* Work to be completed:
Hunt through the lines below for the string "findScale" and copy each one that has it.

---------- Task inputs ----------

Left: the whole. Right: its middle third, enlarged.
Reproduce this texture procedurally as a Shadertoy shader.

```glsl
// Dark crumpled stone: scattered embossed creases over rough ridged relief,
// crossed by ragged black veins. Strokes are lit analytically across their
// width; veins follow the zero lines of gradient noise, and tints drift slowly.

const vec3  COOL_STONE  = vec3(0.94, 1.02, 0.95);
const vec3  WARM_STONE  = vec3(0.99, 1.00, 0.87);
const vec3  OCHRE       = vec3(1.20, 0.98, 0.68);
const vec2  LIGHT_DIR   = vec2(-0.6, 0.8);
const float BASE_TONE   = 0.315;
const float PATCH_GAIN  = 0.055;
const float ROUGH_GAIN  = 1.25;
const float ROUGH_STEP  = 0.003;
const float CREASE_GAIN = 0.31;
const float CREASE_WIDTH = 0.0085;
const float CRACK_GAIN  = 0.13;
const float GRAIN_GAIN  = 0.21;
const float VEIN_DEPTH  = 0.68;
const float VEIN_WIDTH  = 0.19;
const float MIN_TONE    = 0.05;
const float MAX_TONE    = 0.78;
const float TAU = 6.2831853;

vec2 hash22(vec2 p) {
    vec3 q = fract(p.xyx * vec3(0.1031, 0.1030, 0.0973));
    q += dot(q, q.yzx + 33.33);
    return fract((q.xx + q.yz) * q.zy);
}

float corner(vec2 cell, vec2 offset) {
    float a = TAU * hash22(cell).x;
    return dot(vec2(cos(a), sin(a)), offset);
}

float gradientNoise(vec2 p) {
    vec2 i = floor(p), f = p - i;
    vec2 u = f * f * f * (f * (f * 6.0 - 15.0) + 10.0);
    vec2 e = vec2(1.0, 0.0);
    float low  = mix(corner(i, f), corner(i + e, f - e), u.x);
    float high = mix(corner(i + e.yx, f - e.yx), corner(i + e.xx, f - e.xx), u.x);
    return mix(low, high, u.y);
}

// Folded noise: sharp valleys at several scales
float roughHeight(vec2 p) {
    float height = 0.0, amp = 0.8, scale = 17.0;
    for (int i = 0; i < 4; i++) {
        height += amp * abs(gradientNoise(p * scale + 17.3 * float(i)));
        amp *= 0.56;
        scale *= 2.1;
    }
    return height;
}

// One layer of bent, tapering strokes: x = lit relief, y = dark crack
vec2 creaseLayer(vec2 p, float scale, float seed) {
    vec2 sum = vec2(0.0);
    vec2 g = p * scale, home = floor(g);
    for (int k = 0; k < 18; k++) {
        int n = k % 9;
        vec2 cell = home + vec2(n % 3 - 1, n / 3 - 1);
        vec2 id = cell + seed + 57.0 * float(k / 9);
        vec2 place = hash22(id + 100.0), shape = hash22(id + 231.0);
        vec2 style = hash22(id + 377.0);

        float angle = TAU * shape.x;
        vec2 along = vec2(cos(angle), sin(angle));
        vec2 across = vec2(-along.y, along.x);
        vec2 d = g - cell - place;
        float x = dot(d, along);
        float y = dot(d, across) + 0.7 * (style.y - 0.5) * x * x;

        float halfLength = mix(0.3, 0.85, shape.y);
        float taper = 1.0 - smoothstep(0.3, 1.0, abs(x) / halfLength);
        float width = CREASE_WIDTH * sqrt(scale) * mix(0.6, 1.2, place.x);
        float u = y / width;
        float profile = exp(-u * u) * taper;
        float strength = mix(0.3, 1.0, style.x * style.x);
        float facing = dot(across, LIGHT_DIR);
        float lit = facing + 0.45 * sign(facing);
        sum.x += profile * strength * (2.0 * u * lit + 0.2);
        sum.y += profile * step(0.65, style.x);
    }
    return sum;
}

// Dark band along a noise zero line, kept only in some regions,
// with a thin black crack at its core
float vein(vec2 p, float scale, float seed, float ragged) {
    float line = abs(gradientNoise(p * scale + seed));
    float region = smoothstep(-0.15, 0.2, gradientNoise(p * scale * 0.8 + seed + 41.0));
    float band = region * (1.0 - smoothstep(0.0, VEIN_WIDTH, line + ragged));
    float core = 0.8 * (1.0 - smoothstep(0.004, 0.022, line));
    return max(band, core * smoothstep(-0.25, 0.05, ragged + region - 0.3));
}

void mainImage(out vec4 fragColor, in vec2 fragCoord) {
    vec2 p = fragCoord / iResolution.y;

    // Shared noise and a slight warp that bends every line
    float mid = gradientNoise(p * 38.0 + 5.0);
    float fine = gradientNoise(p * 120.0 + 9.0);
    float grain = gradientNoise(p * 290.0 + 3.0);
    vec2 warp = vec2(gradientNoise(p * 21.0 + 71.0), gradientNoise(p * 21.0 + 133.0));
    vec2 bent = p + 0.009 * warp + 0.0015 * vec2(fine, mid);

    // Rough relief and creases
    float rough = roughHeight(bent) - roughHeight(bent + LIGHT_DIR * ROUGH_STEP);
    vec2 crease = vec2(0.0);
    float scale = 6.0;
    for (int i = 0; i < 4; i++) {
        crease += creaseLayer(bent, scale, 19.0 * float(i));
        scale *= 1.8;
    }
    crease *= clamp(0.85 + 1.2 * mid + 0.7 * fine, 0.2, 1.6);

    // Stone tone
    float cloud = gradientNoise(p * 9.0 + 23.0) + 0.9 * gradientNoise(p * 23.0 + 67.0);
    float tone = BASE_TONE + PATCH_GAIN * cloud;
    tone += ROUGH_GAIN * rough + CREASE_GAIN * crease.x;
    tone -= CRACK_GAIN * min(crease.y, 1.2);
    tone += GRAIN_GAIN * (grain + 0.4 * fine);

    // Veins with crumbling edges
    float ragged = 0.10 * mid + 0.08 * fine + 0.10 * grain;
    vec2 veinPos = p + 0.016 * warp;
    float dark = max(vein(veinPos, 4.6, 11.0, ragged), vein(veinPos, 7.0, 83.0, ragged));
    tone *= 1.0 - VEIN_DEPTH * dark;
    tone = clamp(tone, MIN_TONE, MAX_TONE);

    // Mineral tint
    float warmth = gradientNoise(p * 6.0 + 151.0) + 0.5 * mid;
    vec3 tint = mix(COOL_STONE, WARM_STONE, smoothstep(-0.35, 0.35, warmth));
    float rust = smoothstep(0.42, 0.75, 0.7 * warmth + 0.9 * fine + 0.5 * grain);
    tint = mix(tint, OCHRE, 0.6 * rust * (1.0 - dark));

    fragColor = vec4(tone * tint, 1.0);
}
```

----------
---------- Task inputs ----------

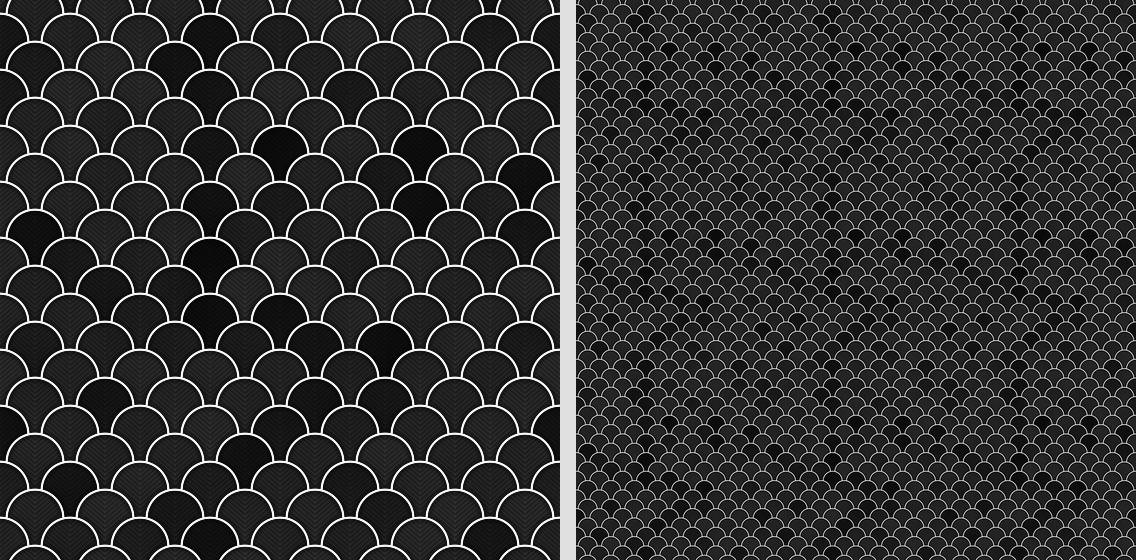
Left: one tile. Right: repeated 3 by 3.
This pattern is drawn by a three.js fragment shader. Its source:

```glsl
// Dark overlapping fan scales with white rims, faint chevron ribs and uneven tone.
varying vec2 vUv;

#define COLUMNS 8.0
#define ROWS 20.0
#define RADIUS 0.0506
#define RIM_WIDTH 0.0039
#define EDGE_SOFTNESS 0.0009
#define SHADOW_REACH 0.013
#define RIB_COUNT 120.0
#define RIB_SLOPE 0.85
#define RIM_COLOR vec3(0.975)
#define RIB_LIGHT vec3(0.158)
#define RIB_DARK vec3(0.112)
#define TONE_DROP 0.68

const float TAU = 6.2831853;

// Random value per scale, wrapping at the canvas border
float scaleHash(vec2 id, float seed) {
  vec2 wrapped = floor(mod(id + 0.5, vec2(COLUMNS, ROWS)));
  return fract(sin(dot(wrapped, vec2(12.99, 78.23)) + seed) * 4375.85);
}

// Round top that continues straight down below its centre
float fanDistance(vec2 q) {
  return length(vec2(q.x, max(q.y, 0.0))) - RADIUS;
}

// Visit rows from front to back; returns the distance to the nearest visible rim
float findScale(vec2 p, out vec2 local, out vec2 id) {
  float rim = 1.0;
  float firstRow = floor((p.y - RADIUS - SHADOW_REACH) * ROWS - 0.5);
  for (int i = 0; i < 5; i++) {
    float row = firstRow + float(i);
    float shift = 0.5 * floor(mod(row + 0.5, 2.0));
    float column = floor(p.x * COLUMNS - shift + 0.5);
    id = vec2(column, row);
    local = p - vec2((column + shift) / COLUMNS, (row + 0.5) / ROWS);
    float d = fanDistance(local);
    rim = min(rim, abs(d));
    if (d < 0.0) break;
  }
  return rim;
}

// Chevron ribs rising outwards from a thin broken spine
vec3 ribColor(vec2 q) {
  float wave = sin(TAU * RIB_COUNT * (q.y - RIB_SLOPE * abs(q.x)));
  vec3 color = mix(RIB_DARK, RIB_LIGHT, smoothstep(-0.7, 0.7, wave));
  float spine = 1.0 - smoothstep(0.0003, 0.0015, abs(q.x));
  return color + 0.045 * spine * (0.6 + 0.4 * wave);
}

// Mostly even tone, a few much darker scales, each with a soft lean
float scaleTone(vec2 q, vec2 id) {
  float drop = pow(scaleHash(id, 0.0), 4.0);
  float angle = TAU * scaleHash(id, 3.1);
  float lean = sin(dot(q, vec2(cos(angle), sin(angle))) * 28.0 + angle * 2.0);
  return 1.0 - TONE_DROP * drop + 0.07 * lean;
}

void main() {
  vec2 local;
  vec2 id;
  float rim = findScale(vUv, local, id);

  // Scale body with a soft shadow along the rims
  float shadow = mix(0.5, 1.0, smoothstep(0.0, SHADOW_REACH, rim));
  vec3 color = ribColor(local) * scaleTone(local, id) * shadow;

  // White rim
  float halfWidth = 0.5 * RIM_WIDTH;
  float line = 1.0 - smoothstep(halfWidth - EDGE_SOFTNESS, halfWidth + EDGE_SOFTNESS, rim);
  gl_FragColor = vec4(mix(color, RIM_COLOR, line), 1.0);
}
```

----------

* Solved exercise:
float findScale(vec2 p, out vec2 local, out vec2 id) {
  float rim = findScale(vUv, local, id);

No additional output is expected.